(RECORDED DATA)

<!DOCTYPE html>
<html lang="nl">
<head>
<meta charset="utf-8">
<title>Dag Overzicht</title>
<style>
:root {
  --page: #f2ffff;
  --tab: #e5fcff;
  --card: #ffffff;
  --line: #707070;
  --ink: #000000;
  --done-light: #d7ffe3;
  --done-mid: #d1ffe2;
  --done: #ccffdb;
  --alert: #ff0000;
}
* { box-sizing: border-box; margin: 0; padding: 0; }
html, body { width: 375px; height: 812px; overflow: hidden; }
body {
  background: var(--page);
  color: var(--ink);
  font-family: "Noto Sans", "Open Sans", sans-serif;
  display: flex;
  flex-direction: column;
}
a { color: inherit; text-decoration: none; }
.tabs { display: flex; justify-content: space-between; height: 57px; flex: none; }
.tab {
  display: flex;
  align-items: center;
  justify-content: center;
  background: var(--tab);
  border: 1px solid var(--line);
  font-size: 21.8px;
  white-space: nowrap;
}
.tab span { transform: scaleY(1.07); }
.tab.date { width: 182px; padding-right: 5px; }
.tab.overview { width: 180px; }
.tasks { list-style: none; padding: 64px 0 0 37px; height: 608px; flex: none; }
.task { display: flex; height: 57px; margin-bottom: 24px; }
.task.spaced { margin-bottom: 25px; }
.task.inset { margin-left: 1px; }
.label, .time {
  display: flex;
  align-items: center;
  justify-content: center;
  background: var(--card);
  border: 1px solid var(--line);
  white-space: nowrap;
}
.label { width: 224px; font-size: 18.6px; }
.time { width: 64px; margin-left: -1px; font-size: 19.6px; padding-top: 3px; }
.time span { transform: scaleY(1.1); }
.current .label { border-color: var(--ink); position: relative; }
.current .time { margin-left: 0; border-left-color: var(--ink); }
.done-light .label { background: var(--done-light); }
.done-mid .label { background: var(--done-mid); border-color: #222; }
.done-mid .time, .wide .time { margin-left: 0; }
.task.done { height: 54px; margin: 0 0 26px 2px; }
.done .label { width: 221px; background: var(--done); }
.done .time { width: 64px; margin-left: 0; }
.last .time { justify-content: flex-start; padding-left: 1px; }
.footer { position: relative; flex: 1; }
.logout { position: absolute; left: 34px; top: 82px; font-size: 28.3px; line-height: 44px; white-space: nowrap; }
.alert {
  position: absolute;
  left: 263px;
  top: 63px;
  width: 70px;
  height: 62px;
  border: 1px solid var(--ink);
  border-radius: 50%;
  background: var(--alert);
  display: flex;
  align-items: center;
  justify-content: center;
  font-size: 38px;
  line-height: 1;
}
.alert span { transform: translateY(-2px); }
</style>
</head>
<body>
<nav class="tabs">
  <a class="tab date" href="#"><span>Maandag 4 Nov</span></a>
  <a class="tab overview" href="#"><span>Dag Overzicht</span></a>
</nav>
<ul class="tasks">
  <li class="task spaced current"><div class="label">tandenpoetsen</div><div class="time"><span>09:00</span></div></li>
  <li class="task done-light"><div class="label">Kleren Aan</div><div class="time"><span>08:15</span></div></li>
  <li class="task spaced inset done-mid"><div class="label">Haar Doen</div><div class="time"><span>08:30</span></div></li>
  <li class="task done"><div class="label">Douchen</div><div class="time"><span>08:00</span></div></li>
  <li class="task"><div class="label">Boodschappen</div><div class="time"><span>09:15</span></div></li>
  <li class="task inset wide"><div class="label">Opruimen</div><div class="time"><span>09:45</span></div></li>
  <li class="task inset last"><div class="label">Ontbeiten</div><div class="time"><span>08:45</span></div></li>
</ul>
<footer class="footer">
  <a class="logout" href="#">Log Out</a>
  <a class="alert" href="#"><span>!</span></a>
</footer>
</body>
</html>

(End RECORDED DATA)

**PROBLEM REQUIREMENTS:** Within the material above, show every line that includes "margin".

**YOUR SOLUTION:**
* { box-sizing: border-box; margin: 0; padding: 0; }
.task { display: flex; height: 57px; margin-bottom: 24px; }
.task.spaced { margin-bottom: 25px; }
.task.inset { margin-left: 1px; }
.time { width: 64px; margin-left: -1px; font-size: 19.6px; padding-top: 3px; }
.current .time { margin-left: 0; border-left-color: var(--ink); }
.done-mid .time, .wide .time { margin-left: 0; }
.task.done { height: 54px; margin: 0 0 26px 2px; }
.done .time { width: 64px; margin-left: 0; }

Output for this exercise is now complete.